### Source data
[Start of section]
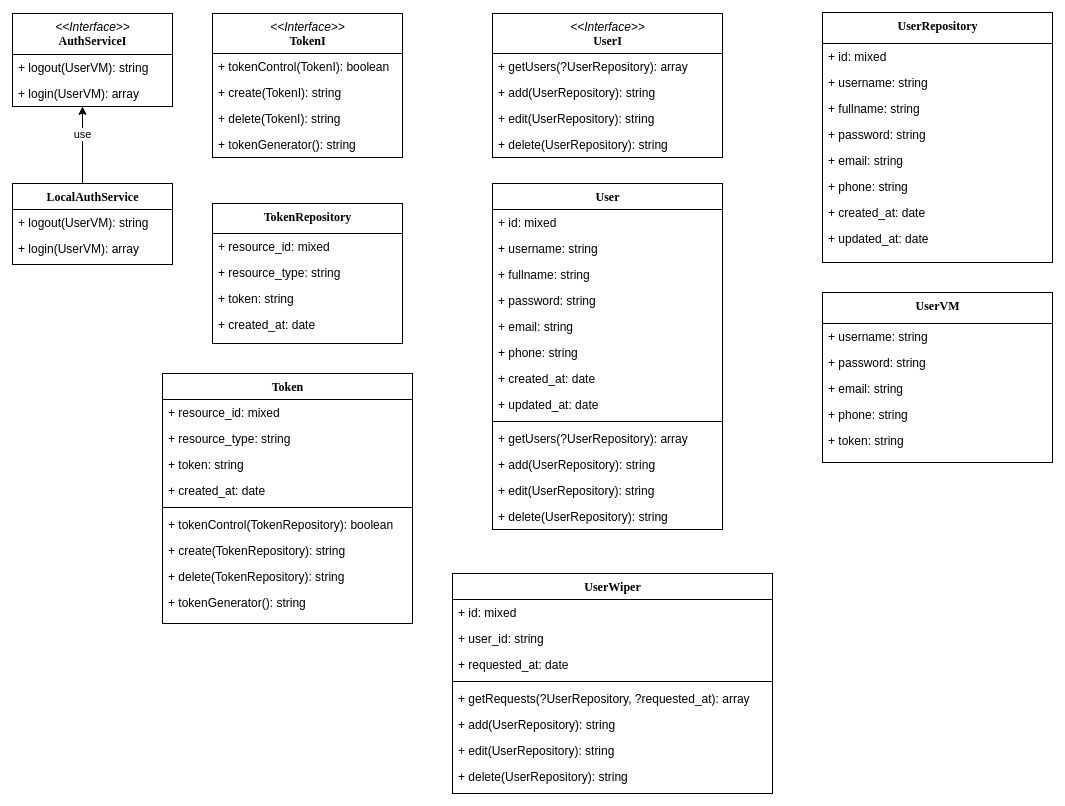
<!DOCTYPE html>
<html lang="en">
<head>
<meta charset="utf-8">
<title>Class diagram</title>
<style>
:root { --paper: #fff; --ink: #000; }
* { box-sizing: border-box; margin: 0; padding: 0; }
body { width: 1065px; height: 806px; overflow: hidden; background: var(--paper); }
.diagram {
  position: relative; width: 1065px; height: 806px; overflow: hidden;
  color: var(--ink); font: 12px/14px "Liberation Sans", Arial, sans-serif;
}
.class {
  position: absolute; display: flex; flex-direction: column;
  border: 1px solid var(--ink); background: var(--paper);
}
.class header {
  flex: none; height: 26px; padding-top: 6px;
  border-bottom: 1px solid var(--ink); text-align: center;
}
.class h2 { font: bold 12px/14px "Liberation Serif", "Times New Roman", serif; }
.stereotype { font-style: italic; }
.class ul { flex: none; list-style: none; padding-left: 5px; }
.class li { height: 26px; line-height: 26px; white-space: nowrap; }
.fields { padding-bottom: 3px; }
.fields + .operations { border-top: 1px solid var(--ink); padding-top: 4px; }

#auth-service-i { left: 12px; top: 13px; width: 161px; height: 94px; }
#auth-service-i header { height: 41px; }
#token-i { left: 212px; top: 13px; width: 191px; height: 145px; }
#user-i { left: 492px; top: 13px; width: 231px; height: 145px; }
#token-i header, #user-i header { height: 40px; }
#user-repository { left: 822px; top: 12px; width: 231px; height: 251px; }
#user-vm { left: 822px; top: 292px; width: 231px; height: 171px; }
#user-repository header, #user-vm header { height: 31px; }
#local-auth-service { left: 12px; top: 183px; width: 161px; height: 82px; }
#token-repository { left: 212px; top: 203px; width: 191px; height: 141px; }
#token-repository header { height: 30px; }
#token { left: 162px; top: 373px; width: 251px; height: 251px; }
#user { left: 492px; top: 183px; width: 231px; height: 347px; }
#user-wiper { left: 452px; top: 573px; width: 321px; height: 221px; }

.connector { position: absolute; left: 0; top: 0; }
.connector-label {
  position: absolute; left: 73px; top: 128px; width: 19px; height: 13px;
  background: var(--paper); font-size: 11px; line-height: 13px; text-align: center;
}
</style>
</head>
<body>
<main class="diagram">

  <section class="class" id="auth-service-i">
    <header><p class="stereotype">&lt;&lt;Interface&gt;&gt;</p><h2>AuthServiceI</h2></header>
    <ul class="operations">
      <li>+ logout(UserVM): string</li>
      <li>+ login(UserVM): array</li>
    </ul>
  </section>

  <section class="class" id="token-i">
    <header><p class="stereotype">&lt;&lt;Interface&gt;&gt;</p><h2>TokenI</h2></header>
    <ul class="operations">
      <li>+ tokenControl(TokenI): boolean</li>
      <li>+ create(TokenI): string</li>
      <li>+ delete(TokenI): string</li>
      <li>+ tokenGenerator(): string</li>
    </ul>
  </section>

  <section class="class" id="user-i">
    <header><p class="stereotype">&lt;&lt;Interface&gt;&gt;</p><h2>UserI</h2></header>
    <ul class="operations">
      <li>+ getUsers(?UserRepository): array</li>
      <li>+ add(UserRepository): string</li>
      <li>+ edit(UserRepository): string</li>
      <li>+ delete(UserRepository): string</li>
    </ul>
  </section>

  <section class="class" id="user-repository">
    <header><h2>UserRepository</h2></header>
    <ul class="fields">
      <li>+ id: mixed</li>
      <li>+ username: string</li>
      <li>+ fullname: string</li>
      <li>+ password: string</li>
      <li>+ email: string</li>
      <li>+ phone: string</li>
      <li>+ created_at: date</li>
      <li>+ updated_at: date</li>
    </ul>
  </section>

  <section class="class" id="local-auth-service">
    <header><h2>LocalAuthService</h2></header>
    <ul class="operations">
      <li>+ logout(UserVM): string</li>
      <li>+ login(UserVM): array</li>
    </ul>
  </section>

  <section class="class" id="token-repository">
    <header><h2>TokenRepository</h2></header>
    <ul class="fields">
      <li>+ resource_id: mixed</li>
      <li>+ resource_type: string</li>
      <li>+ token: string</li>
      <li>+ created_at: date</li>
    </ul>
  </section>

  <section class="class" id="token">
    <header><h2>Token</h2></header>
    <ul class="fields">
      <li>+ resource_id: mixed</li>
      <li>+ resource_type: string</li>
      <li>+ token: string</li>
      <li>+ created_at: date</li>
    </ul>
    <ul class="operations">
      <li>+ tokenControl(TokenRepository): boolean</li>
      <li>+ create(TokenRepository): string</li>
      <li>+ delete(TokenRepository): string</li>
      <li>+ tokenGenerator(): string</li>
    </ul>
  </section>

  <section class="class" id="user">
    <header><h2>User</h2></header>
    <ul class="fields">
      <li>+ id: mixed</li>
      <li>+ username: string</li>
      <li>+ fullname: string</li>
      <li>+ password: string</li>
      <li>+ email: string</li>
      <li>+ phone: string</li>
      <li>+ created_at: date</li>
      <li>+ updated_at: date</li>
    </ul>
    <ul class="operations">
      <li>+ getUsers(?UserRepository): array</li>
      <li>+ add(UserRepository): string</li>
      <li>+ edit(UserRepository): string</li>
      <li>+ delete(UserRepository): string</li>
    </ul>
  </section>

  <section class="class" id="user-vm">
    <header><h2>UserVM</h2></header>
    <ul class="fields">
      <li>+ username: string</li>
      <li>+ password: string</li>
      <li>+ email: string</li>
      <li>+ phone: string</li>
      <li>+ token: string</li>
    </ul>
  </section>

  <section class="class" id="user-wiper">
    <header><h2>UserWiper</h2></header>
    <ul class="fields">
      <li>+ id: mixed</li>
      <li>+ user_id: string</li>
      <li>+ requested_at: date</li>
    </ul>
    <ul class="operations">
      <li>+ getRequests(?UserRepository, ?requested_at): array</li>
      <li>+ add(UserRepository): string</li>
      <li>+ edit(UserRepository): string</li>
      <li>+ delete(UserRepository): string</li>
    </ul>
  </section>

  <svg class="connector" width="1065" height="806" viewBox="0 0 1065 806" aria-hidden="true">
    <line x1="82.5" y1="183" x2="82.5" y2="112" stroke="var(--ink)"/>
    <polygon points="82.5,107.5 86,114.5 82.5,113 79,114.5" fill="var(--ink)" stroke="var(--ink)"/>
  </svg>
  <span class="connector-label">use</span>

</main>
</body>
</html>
[End of section]
[Start of section]
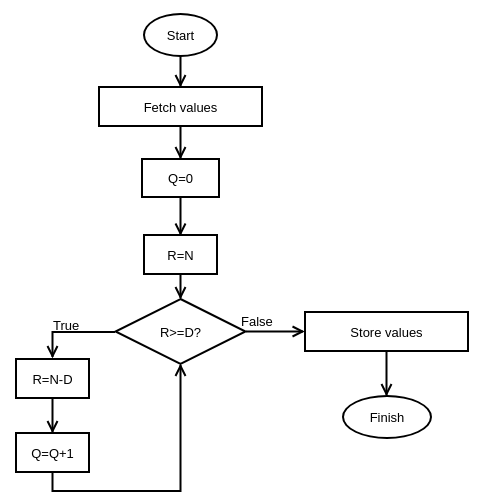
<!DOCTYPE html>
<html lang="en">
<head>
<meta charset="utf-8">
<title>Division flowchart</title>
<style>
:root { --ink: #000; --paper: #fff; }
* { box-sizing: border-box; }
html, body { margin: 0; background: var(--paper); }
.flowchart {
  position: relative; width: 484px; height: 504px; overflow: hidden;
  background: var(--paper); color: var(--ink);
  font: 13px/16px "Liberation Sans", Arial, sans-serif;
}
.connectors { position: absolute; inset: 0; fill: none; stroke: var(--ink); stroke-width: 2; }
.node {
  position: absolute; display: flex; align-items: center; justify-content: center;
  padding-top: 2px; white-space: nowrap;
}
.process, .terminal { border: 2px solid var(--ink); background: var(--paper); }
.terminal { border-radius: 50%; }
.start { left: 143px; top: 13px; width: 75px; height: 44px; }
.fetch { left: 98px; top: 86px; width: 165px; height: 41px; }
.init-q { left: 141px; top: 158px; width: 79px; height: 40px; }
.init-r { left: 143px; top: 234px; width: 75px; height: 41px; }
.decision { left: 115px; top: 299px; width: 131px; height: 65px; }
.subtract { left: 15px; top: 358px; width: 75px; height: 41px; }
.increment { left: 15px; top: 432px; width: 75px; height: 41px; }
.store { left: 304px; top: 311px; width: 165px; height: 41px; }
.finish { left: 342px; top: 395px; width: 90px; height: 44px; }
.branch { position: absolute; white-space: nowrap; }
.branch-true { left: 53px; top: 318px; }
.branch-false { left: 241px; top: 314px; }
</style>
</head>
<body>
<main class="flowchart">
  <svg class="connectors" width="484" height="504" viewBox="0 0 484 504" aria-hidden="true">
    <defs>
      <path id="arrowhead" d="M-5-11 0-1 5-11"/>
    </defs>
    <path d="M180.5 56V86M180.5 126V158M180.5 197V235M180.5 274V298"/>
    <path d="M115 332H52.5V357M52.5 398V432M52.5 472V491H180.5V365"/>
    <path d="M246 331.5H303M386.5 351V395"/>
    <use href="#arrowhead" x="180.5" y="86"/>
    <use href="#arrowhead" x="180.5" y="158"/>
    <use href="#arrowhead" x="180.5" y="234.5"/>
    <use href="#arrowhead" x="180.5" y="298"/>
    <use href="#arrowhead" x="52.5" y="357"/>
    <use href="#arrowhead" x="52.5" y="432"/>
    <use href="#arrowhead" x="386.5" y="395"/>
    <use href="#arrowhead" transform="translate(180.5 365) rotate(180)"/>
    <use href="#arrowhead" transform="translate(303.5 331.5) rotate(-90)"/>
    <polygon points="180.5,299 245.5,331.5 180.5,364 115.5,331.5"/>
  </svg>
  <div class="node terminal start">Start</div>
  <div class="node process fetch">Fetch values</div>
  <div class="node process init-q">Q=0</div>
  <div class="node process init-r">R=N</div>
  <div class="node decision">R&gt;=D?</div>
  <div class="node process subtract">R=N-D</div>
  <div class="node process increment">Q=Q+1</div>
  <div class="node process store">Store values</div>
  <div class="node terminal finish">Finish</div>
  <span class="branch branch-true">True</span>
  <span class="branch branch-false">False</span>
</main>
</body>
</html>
[End of section]
[Start of section]
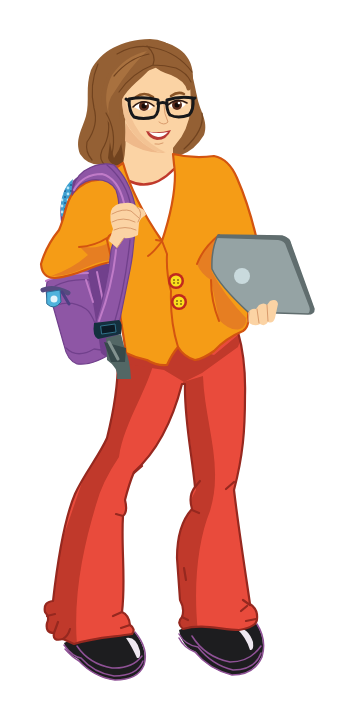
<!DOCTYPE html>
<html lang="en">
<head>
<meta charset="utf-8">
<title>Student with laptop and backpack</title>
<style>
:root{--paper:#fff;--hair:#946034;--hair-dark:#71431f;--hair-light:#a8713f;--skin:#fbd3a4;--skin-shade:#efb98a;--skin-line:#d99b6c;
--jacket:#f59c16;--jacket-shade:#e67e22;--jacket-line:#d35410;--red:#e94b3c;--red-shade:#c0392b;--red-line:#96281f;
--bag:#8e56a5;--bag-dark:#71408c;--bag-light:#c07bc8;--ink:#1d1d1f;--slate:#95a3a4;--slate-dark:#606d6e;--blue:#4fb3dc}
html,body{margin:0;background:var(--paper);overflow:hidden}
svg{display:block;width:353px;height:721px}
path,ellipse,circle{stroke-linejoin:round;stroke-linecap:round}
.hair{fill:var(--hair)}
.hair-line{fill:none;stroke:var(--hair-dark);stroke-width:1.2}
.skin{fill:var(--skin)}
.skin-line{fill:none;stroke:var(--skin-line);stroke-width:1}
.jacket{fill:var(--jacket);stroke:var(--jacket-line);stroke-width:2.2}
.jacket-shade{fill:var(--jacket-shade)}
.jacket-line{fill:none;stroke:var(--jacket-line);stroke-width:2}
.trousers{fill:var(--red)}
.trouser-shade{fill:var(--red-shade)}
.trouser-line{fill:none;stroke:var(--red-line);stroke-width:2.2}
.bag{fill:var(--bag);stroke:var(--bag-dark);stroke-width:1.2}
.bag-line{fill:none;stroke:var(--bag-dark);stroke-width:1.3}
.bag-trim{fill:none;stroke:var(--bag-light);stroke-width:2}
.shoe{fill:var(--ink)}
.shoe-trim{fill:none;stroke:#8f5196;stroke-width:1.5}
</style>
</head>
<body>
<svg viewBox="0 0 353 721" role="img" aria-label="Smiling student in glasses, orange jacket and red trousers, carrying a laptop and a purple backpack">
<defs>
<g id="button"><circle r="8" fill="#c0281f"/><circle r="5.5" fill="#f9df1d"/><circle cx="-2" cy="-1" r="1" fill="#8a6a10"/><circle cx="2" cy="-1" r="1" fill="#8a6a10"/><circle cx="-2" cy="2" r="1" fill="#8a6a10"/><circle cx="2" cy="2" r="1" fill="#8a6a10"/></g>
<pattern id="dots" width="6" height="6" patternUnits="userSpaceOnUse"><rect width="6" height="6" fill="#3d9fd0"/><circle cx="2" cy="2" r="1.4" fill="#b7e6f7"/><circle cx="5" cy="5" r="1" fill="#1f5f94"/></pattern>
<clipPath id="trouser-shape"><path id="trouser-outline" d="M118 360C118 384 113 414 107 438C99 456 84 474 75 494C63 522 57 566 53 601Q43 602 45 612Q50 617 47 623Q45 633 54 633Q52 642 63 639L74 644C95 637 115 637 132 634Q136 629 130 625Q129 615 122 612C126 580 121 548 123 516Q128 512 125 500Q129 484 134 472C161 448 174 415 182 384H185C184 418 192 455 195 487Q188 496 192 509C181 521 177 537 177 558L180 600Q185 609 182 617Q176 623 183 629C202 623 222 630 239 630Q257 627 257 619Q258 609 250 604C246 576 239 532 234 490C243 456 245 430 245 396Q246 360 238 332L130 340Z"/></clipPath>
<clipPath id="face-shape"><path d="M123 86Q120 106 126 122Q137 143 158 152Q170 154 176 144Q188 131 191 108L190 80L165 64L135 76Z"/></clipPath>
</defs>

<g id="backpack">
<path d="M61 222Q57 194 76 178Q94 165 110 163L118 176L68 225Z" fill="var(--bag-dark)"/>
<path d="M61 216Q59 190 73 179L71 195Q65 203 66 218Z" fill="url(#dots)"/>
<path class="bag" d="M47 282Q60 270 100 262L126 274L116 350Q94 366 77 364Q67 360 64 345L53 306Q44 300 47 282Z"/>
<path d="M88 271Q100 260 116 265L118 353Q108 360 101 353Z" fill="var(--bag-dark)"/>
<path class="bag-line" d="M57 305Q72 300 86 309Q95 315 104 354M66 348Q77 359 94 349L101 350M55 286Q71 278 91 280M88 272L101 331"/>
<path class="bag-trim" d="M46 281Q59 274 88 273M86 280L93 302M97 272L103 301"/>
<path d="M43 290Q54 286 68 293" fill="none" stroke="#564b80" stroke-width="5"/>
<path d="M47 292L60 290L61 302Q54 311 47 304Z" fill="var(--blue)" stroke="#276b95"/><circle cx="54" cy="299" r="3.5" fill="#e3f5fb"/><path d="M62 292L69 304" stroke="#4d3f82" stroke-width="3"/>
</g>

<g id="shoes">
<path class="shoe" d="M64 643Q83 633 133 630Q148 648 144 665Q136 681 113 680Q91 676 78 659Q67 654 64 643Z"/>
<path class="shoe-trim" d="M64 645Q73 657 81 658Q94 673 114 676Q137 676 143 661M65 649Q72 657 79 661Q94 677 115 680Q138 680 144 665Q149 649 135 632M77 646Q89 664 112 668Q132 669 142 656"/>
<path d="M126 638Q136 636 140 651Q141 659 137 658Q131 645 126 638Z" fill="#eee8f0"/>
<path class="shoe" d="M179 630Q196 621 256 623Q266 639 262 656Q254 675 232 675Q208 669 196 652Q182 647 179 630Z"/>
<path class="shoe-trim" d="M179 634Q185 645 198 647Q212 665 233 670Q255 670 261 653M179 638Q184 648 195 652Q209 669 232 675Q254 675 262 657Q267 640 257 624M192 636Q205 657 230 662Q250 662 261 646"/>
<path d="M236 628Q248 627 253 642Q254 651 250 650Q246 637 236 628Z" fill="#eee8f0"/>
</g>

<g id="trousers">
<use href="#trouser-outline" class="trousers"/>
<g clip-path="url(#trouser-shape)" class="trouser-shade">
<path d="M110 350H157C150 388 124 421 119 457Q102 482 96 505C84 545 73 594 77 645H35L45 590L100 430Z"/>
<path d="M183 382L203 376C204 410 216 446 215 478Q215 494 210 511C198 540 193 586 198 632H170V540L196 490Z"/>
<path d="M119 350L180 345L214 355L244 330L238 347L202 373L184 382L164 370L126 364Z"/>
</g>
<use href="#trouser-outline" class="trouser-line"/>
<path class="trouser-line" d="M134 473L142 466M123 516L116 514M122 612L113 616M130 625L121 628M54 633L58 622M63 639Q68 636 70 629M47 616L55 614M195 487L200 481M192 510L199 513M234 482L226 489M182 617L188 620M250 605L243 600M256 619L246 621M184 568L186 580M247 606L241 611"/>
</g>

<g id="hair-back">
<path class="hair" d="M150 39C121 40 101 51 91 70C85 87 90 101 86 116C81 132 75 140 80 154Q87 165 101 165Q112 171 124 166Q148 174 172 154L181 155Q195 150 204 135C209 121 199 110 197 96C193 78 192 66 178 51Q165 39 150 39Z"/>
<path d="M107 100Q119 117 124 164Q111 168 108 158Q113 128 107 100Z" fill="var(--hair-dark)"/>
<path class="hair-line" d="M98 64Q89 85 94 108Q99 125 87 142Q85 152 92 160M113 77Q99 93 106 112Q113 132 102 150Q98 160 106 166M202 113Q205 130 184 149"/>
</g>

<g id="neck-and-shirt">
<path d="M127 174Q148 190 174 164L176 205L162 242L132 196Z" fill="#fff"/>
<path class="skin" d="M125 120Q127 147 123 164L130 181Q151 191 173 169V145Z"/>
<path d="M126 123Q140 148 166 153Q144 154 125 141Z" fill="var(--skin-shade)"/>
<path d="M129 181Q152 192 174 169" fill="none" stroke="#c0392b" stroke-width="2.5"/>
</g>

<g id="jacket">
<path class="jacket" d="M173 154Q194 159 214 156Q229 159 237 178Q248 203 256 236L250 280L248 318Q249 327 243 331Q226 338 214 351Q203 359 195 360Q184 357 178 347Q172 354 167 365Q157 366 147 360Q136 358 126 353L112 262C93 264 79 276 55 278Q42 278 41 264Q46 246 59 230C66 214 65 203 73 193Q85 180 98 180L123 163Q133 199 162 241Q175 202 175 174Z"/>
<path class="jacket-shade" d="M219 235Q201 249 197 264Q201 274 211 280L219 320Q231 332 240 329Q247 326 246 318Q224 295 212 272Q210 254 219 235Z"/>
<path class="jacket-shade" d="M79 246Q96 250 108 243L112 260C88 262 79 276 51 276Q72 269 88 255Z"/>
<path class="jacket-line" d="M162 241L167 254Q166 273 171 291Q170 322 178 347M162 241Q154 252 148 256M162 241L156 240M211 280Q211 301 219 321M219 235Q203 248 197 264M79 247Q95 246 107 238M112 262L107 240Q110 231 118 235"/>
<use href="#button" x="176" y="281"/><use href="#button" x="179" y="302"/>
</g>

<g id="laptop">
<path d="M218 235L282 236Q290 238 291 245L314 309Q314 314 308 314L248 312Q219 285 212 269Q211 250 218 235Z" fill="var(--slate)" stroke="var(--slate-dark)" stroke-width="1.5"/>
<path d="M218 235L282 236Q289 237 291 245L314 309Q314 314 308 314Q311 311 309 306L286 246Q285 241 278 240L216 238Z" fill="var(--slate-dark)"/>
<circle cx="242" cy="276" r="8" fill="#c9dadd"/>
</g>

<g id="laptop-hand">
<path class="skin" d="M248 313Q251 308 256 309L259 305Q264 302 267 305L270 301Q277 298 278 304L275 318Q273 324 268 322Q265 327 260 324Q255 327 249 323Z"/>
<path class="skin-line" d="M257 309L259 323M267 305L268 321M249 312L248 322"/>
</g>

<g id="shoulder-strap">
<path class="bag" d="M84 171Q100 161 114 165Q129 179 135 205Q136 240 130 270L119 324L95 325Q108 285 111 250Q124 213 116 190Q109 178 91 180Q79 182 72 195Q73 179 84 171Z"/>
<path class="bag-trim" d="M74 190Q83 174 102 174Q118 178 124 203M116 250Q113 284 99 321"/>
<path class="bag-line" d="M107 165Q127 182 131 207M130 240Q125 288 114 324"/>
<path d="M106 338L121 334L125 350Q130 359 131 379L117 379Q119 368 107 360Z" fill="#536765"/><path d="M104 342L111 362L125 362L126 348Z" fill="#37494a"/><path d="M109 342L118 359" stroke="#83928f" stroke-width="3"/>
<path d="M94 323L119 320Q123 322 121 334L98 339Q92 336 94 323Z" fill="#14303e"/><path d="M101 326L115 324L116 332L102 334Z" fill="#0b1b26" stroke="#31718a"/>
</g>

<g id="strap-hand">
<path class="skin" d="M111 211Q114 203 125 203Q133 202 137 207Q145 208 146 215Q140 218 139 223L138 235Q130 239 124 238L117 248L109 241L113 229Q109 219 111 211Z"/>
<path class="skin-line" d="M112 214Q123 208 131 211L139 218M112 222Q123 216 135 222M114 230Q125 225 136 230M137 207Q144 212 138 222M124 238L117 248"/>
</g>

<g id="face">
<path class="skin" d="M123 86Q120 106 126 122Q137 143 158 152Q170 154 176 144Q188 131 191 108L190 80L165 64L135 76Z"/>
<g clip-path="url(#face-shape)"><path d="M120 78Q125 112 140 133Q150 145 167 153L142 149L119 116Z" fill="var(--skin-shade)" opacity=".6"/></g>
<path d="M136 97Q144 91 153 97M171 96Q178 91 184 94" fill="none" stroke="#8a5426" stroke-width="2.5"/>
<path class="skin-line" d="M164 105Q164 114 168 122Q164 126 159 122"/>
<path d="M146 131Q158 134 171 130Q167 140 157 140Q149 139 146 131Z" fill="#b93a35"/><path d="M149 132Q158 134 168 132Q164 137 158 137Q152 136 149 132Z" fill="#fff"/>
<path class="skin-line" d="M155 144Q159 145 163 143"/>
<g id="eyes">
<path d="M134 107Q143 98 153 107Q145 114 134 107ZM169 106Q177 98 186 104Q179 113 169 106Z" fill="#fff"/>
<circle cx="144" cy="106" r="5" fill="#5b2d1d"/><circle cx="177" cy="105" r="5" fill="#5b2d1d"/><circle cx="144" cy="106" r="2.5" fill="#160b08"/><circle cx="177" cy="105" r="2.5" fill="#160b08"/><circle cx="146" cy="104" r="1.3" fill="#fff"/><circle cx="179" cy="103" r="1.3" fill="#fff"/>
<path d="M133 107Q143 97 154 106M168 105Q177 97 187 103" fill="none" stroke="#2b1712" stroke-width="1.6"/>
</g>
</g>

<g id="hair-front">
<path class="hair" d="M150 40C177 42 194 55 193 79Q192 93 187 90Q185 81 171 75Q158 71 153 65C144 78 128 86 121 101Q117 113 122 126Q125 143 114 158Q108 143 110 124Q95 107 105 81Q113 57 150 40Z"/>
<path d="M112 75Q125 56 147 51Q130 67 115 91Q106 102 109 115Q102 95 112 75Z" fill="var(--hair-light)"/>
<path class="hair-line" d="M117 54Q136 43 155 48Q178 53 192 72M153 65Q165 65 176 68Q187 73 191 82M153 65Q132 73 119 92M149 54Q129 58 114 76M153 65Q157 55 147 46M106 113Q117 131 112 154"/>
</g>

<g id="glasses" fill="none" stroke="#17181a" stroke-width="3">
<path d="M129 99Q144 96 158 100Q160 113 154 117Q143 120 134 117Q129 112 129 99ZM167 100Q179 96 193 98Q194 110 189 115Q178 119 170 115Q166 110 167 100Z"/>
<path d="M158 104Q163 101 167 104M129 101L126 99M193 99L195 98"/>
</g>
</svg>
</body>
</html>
[End of section]
With "main" as the string to find, copy every line of the records that holds it.

### Response below
<main class="diagram">
</main>
<main class="flowchart">
</main>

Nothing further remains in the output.